Michael Eriksson's Blog

A Swede in Germany

Caster Semenya, human irrationality, and fairness in competions

leave a comment »

The last few days, there has been renewed controversy around Caster Semenya (for the umpteenth time).

Caster Semenya is a case that has interested me on an abstract level, because there have been so many proofs of human irrationality around it and a few somewhat similar cases, notably Oscar Pistorius. Again, this is so:

The latest round is a new study (c.f. e.g. [1]) showing that rates of testosterone affect the performance of female athletes—something that even semi-informed people would consider almost* a given without a study. A potential consequence could be that Semenya must undergo a drug therapy to get rid of an “unfair” advantage (or not being allowed to compete).

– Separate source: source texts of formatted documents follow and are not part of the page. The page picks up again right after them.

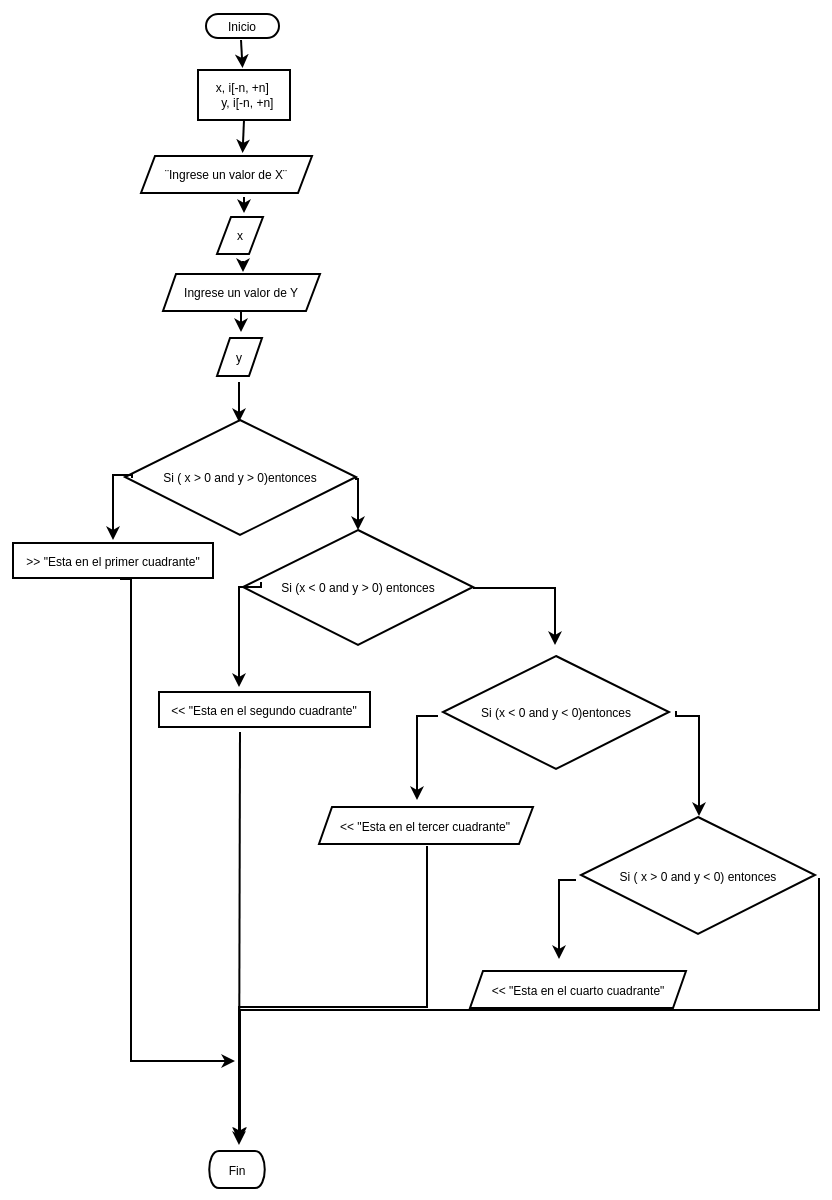
<!DOCTYPE html>
<html lang="es">
<head>
<meta charset="utf-8">
<title>Diagrama de flujo: cuadrantes</title>
<style>
  :root { --ink: #000; --paper: #fff; }
  * { box-sizing: border-box; margin: 0; padding: 0; }
  html, body { width: 832px; height: 1200px; overflow: hidden; background: var(--paper); }
  .flowchart {
    position: relative; width: 832px; height: 1200px; overflow: hidden;
    background: var(--paper); color: var(--ink);
    font: 12px/15px "Liberation Sans", Arial, sans-serif;
  }
  .drawing { position: absolute; inset: 0; display: block; }
  .shapes { fill: var(--paper); stroke: var(--ink); stroke-width: 2; }
  .connectors { fill: none; stroke: var(--ink); stroke-width: 2; }
  .arrow { fill: var(--ink); }
  .label {
    position: absolute; left: var(--x); top: var(--y);
    transform: translate(-50%, -50%);
    white-space: pre; text-align: center;
  }
</style>
</head>
<body>
<main class="flowchart">
  <svg class="drawing" width="832" height="1200" viewBox="0 0 832 1200" aria-hidden="true">
    <defs>
      <marker id="arrow" markerUnits="userSpaceOnUse" markerWidth="14" markerHeight="14" refX="4" refY="7" orient="auto">
        <path class="arrow" d="M0 0L14 7L0 14L4 7Z"/>
      </marker>
    </defs>

    <g class="shapes">
      <rect x="206" y="14" width="73" height="24" rx="12"/>
      <rect x="198" y="70" width="92" height="50"/>
      <polygon points="155,156 312,156 298,193 141,193"/>
      <polygon points="231,217 263,217 249,254 217,254"/>
      <polygon points="176,274 320,274 306,311 163,311"/>
      <polygon points="230,338 262,338 249,376 217,376"/>
      <polygon points="240,420 356,477 240,535 125,477"/>
      <rect x="13" y="543" width="200" height="35"/>
      <polygon points="358,530 473,587 358,645 243,587"/>
      <rect x="159" y="692" width="211" height="35"/>
      <polygon points="556,656 669,712 556,769 443,712"/>
      <polygon points="332,807 533,807 519,844 319,844"/>
      <polygon points="698,817 815,875 698,934 581,875"/>
      <polygon points="483,971 686,971 673,1008 470,1008"/>
      <path d="M219 1151H255C268 1151 268 1188 255 1188H219C206 1188 206 1151 219 1151Z"/>
    </g>

    <g class="connectors">
      <g marker-end="none">
        <path marker-end="url(#arrow)" d="M241 40L242 58"/>
        <path marker-end="url(#arrow)" d="M244 120L243 143"/>
        <path marker-end="url(#arrow)" d="M244 197V203"/>
        <path marker-end="url(#arrow)" d="M243 261V262"/>
        <path marker-end="url(#arrow)" d="M241 311V322"/>
        <path marker-end="url(#arrow)" d="M239 382V412"/>
        <path marker-end="url(#arrow)" d="M132 478V475H113V530"/>
        <path marker-end="url(#arrow)" d="M356 477V479H358V520"/>
        <path marker-end="url(#arrow)" d="M261 582V587H239V677"/>
        <path marker-end="url(#arrow)" d="M473 588H555V635"/>
        <path marker-end="url(#arrow)" d="M438 716H417V790"/>
        <path marker-end="url(#arrow)" d="M676 711V716H699V806"/>
        <path marker-end="url(#arrow)" d="M576 880H559V949"/>
      </g>
      <path marker-end="url(#arrow)" d="M120 579H131V1061H225"/>
      <path marker-end="url(#arrow)" d="M240 732L239 1135"/>
      <path marker-end="url(#arrow)" d="M427 846V1007H239V1131"/>
      <path marker-end="url(#arrow)" d="M819 878V1010H240V1131"/>
    </g>
  </svg>

  <p class="label" style="--x:242px;--y:27px">Inicio</p>
  <p class="label" style="--x:244px;--y:96px">x, i[-n, +n] 
  y, i[-n, +n]</p>
  <p class="label" style="--x:226px;--y:175px">¨Ingrese un valor de X¨</p>
  <p class="label" style="--x:240px;--y:236px">x</p>
  <p class="label" style="--x:241px;--y:293px">Ingrese un valor de Y</p>
  <p class="label" style="--x:239px;--y:358px">y</p>
  <p class="label" style="--x:240px;--y:478px">Si ( x &gt; 0 and y &gt; 0)entonces</p>
  <p class="label" style="--x:113px;--y:562px">&gt;&gt; "Esta en el primer cuadrante"</p>
  <p class="label" style="--x:358px;--y:588px">Si (x &lt; 0 and y &gt; 0) entonces</p>
  <p class="label" style="--x:264px;--y:711px">&lt;&lt; "Esta en el segundo cuadrante"</p>
  <p class="label" style="--x:556px;--y:713px">Si (x &lt; 0 and y &lt; 0)entonces</p>
  <p class="label" style="--x:425px;--y:827px">&lt;&lt; "Esta en el tercer cuadrante"</p>
  <p class="label" style="--x:698px;--y:877px">Si ( x &gt; 0 and y &lt; 0) entonces</p>
  <p class="label" style="--x:578px;--y:991px">&lt;&lt; "Esta en el cuarto cuadrante"</p>
  <p class="label" style="--x:237px;--y:1171px">Fin</p>
</main>
</body>
</html>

*There could have been some unexpected quirk involved due to the different way male and female bodies tend to handle testosterone and estrogen, or similar, but that is not very likely in light of existing observational evidence, e.g. that women do not only have a strong advantage from anabolic steroids used as PEDs (testosterone is a natural anabolic stereoid), but, arguably, a stronger advantage than men. Look e.g. at the age and level of the current world records in throwing events vs. the performance level of today.

This is a disastrously wrong approach, which would also imply that other natural physical characteristics, e.g. height, must by analogy be considered: Basket-ball players taller than, say, 8 feet should only be allowed to compete if they have a corresponding offsetting handicap. Ditto sprinters with too high a proportion of fast-twitch fibers. Ditto limbo dancers who are too short. Ditto chess players who have to high an I.Q. or too good a memory. Etc.

That way lies the world of Harrison Bergeron

The correct question to ask is not whether Semenya is an extreme outlier in terms of testosterone and has a corresponding advantage—but why:

If she happens to be an ordinary XX with a (in some sense) normal body, which just happens to have so an unusual* configuration that she is an extreme outlier, then she should be allowed to compete on exactly the same terms as everyone else. She does have an advantage, possibly an immense one, but that advantage is within the realms of fair play—just like a basket-ball player should not be barred merely for being 8 feet tall**.

*Say that she has simply won the genetic lottery—all the numbers just happened to go her way, in that she has a genetic configuration where unusually many stimuli are “on” and unusually many inhibitors are “off”. In contrast, the examples below are more comparable to someone who manipulates the drawing of the numbers.

**However, here too there might be some situation where the reason for the tallness could be a relevant criterion. Possibly, people with a pituitary condition might need a class of their own. (Not implausible; however, this would go against historical precedence.)

If she has gained her high levels through e.g. having male testes*, being a cross dresser or a transgender person**, or deliberately injecting testosterone*** then the reason for her advantage is such that the advantage becomes unfair. (Exactly how to resolve this individual cases is beyond the scope of this post. Whether, when, and against whom genetic configurations that are neither XX nor XY should be allowed to compete, provided that they are otherwise “normal” women resp. men, is something that I lack the depth of knowledge to judge, but they could very well be relevant for inclusion upon deeper investigation.)

*One of the rumors I have heard. The actual investigations made are confidential, which implies that this discussion must be hypothetical.

**Almost certainly not the case, but some gender extremists have actually made demands that biological men who consider themselves women should be allowed to compete against women—which would make a complete mockery of women’s sport.

***Possible, but it is unlikely that she would have gotten away with that for so long with the amount of scrutiny she has been subjected to. However, exactly this accusation has been raised against e.g. Jarmila Kratochvilova (the long retired world-record holder at 800 m, which is also Semenya’s main distance).

Of course, another possible take would be to abolish the separate women’s class in competitions, either entirely or through replacement with some other categorization, e.g. by testosterone level, height, and/or (paralleling many existing sports) weight. Somehow I doubt that the other female competitors would be happy with that solution… (And this could turn out to be impractical.)

The case of Pistorius is slightly different: Here it is clear that if he has an advantage, then that advantage is unfair. In a second step, it is at least likely that he does have an advantage*—and if he does not, then he or someone else will in due time. Determining with certainty when that time has come, however, will be virtually impossible, and there would by necessity be some period of time in which the “blade runners” do have an unfair advantage before being separated—unless they are separated at a time before this determination has taken place.

*Contrary to some naive people who have taken it for granted that he has a disadvantage and have reached his level of performance despite his handicap—rather than because of it.

Advertisements

Written by michaeleriksson

July 4, 2017 at 9:34 pm

Leave a Reply

Fill in your details below or click an icon to log in:

WordPress.com Logo

You are commenting using your WordPress.com account. Log Out / Change )

Twitter picture

You are commenting using your Twitter account. Log Out / Change )

Facebook photo

You are commenting using your Facebook account. Log Out / Change )

Google+ photo

You are commenting using your Google+ account. Log Out / Change )

Connecting to %s